Task objective: Copy every line from the records below that carries the word "height".

START Record extracts

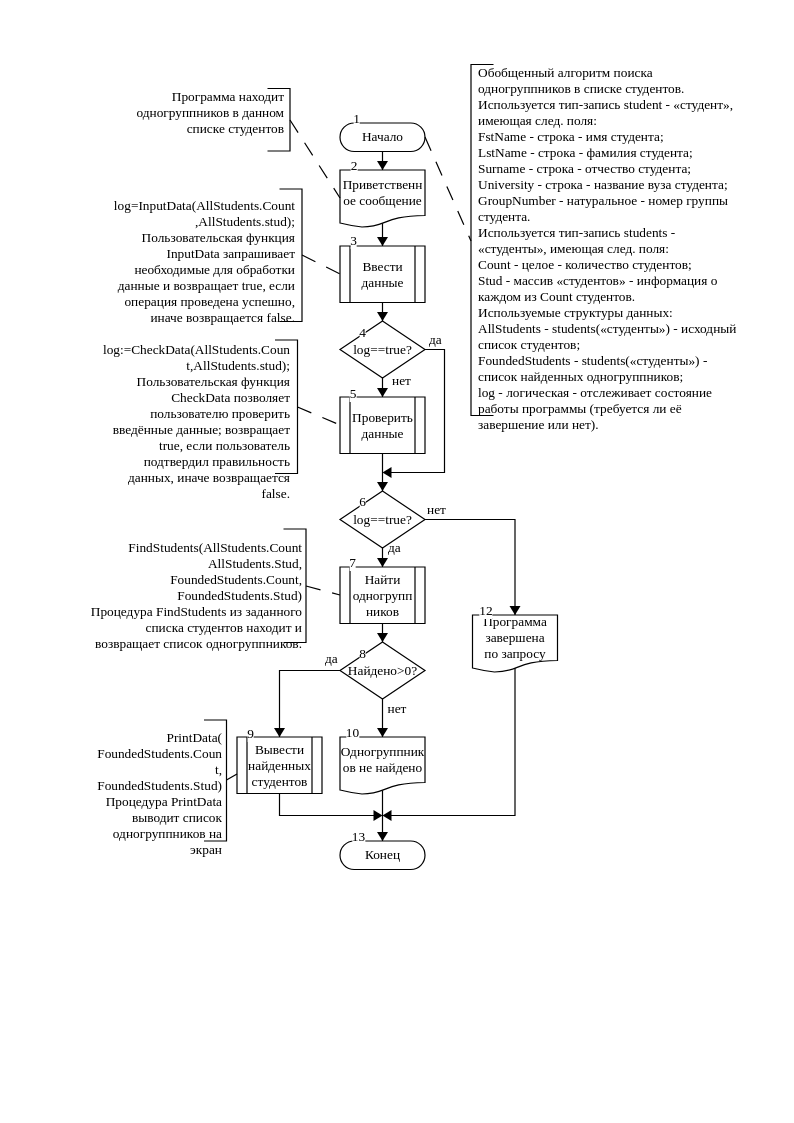
<!DOCTYPE html>
<html lang="ru">
<head>
<meta charset="utf-8">
<title>Обобщенный алгоритм поиска одногруппников</title>
<style>
:root { --ink: #000; --paper: #fff; }
* { box-sizing: border-box; margin: 0; }
html, body { width: 794px; height: 1123px; overflow: hidden; background: var(--paper); }
.flowchart {
  position: relative; width: 794px; height: 1123px; overflow: hidden;
  color: var(--ink); font: 13.33px/16px "Liberation Serif", "Times New Roman", serif;
  white-space: nowrap;
}
.shapes { position: absolute; left: 0; top: 0; }
.outline { fill: var(--paper); stroke: var(--ink); stroke-width: 1.2; }
.line { fill: none; stroke: var(--ink); stroke-width: 1.2; }
.dashed { stroke-dasharray: 15 12; }
.arrow { fill: var(--ink); }
.note, .label, .number, .block { position: absolute; }
.note { text-align: right; }
.note.wide { text-align: left; }
.block {
  left: var(--x); top: var(--y); width: 85px; height: var(--h, 57px);
  display: flex; align-items: center; justify-content: center; text-align: center;
}
.document { padding-bottom: 11px; }
.number { left: var(--x); top: var(--y); transform: translateX(-50%); background: var(--paper); }
</style>
</head>
<body>
<main class="flowchart">
<svg class="shapes" width="794" height="1123" viewBox="0 0 794 1123" aria-hidden="true">
  <defs>
    <rect id="terminator" width="85" height="28.5" rx="14.2"/>
    <path id="document" d="M0 0H85V45.500C42 46 48 57 22 57Q12 56 0 53Z"/>
    <path id="process" d="M0 0H85V56.500H0ZM10 0V56.500M75 0V56.500"/>
    <path id="decision" d="M42.500 0L85 28.500L42.500 57L0 28.500Z"/>
    <path id="arrow-down" d="M0 0L-5.500 -9H5.500Z"/>
    <path id="arrow-left" d="M0 0L9 -5.500V5.500Z"/>
    <path id="arrow-right" d="M0 0L-9 -5.500V5.500Z"/>
  </defs>

  <g class="line">
    <path d="M382.500 151V170M382.500 223V246M382.500 302V321M382.500 378V397M382.500 453V491M382.500 548V567M382.500 623V642M382.500 699V737M382.500 790V841"/>
    <path d="M425 349.500H444.500V472.500H385"/>
    <path d="M425 519.500H515V615M515 667V815.500H385"/>
    <path d="M340 670.500H279.500V737M279.500 794V815.500H380"/>
  </g>

  <g class="outline">
    <use href="#terminator" x="340" y="123"/>
    <use href="#document" x="340" y="170"/>
    <use href="#process" x="340" y="246"/>
    <use href="#decision" x="340" y="321"/>
    <use href="#process" x="340" y="397"/>
    <use href="#decision" x="340" y="491"/>
    <use href="#process" x="340" y="567"/>
    <use href="#decision" x="340" y="642"/>
    <use href="#process" x="237" y="737"/>
    <use href="#document" x="340" y="737"/>
    <use href="#document" x="472.500" y="615"/>
    <use href="#terminator" x="340" y="841"/>
  </g>

  <g class="arrow">
    <use href="#arrow-down" x="382.500" y="170"/>
    <use href="#arrow-down" x="382.500" y="246"/>
    <use href="#arrow-down" x="382.500" y="321"/>
    <use href="#arrow-down" x="382.500" y="397"/>
    <use href="#arrow-down" x="382.500" y="491"/>
    <use href="#arrow-down" x="382.500" y="567"/>
    <use href="#arrow-down" x="382.500" y="642"/>
    <use href="#arrow-down" x="382.500" y="737"/>
    <use href="#arrow-down" x="382.500" y="841"/>
    <use href="#arrow-down" x="279.500" y="737"/>
    <use href="#arrow-down" x="515" y="615"/>
    <use href="#arrow-left" x="382.500" y="472.500"/>
    <use href="#arrow-left" x="382.500" y="815.500"/>
    <use href="#arrow-right" x="382.500" y="815.500"/>
  </g>

  <g class="line">
    <path d="M267.500 88.500H290V151H267.500"/>
    <path d="M279.500 189H302V321.500H279.500"/>
    <path d="M275 340H297.500V473.500H275"/>
    <path d="M283.500 529H306V642.500H283.500"/>
    <path d="M204 720H226.500V841H204"/>
    <path d="M493.500 64.500H471V415.500H493.500"/>
  </g>
  <g class="line dashed">
    <path d="M290 120L340 198"/>
    <path d="M302 255L340 274"/>
    <path d="M297.500 407L340 425"/>
    <path d="M306 586L340 595"/>
    <path d="M226.500 780L237 774"/>
    <path d="M425 137L471 241"/>
  </g>
</svg>

<p class="note" style="right:510px;top:89px">Программа находит<br>одногруппников в данном<br>списке студентов</p>
<p class="note" style="right:499px;top:198px">log=InputData(AllStudents.Count<br>,AllStudents.stud);<br>Пользовательская функция<br>InputData запрашивает<br>необходимые для обработки<br>данные и возвращает true, если<br>операция проведена успешно,<br>иначе возвращается false.</p>
<p class="note" style="right:504px;top:342px">log:=CheckData(AllStudents.Coun<br>t,AllStudents.stud);<br>Пользовательская функция<br>CheckData позволяет<br>пользователю проверить<br>введённые данные; возвращает<br>true, если пользователь<br>подтвердил правильность<br>данных, иначе возвращается<br>false.</p>
<p class="note" style="right:492px;top:540px">FindStudents(AllStudents.Count<br>AllStudents.Stud,<br>FoundedStudents.Count,<br>FoundedStudents.Stud)<br>Процедура FindStudents из заданного<br>списка студентов находит и<br>возвращает список одногруппников.</p>
<p class="note" style="right:572px;top:730px">PrintData(<br>FoundedStudents.Coun<br>t,<br>FoundedStudents.Stud)<br>Процедура PrintData<br>выводит список<br>одногруппников на<br>экран</p>
<p class="note wide" style="left:478px;top:65px">Обобщенный алгоритм поиска<br>одногруппников в списке студентов.<br>Используется тип-запись student - «студент»,<br>имеющая след. поля:<br>FstName - строка - имя студента;<br>LstName - строка - фамилия студента;<br>Surname - строка - отчество студента;<br>University - строка - название вуза студента;<br>GroupNumber - натуральное - номер группы<br>студента.<br>Используется тип-запись students -<br>«студенты», имеющая след. поля:<br>Count - целое - количество студентов;<br>Stud - массив «студентов» - информация о<br>каждом из Count студентов.<br>Используемые структуры данных:<br>AllStudents - students(«студенты») - исходный<br>список студентов;<br>FoundedStudents - students(«студенты») -<br>список найденных одногруппников;<br>log - логическая - отслеживает состояние<br>работы программы (требуется ли её<br>завершение или нет).</p>

<div class="block" style="--x:340px;--y:123px;--h:28px">Начало</div>
<div class="block document" style="--x:340px;--y:170px">Приветственн<br>ое сообщение</div>
<div class="block" style="--x:340px;--y:246px">Ввести<br>данные</div>
<div class="block" style="--x:340px;--y:321px">log==true?</div>
<div class="block" style="--x:340px;--y:397px">Проверить<br>данные</div>
<div class="block" style="--x:340px;--y:491px">log==true?</div>
<div class="block" style="--x:340px;--y:567px">Найти<br>одногрупп<br>ников</div>
<div class="block" style="--x:340px;--y:642px">Найдено&gt;0?</div>
<div class="block" style="--x:237px;--y:737px">Вывести<br>найденных<br>студентов</div>
<div class="block document" style="--x:340px;--y:737px">Одногруппник<br>ов не найдено</div>
<div class="block document" style="--x:472.5px;--y:615px">Программа<br>завершена<br>по запросу</div>
<div class="block" style="--x:340px;--y:841px;--h:28px">Конец</div>

<span class="number" style="--x:356.5px;--y:111px">1</span>
<span class="number" style="--x:354px;--y:158px">2</span>
<span class="number" style="--x:353.5px;--y:233px">3</span>
<span class="number" style="--x:362.5px;--y:325px">4</span>
<span class="number" style="--x:353px;--y:386px">5</span>
<span class="number" style="--x:362.5px;--y:494px">6</span>
<span class="number" style="--x:352.5px;--y:555px">7</span>
<span class="number" style="--x:362.5px;--y:646px">8</span>
<span class="number" style="--x:250.5px;--y:726px">9</span>
<span class="number" style="--x:352.5px;--y:725px">10</span>
<span class="number" style="--x:486px;--y:603px">12</span>
<span class="number" style="--x:358.5px;--y:829px">13</span>

<span class="label" style="left:429px;top:332px">да</span>
<span class="label" style="left:392px;top:373px">нет</span>
<span class="label" style="left:427px;top:502px">нет</span>
<span class="label" style="left:388px;top:540px">да</span>
<span class="label" style="left:325px;top:651px">да</span>
<span class="label" style="left:387.5px;top:701px">нет</span>
</main>
</body>
</html>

END Record extracts

Your response:
html, body { width: 794px; height: 1123px; overflow: hidden; background: var(--paper); }
  position: relative; width: 794px; height: 1123px; overflow: hidden;
  left: var(--x); top: var(--y); width: 85px; height: var(--h, 57px);
<svg class="shapes" width="794" height="1123" viewBox="0 0 794 1123" aria-hidden="true">
    <rect id="terminator" width="85" height="28.5" rx="14.2"/>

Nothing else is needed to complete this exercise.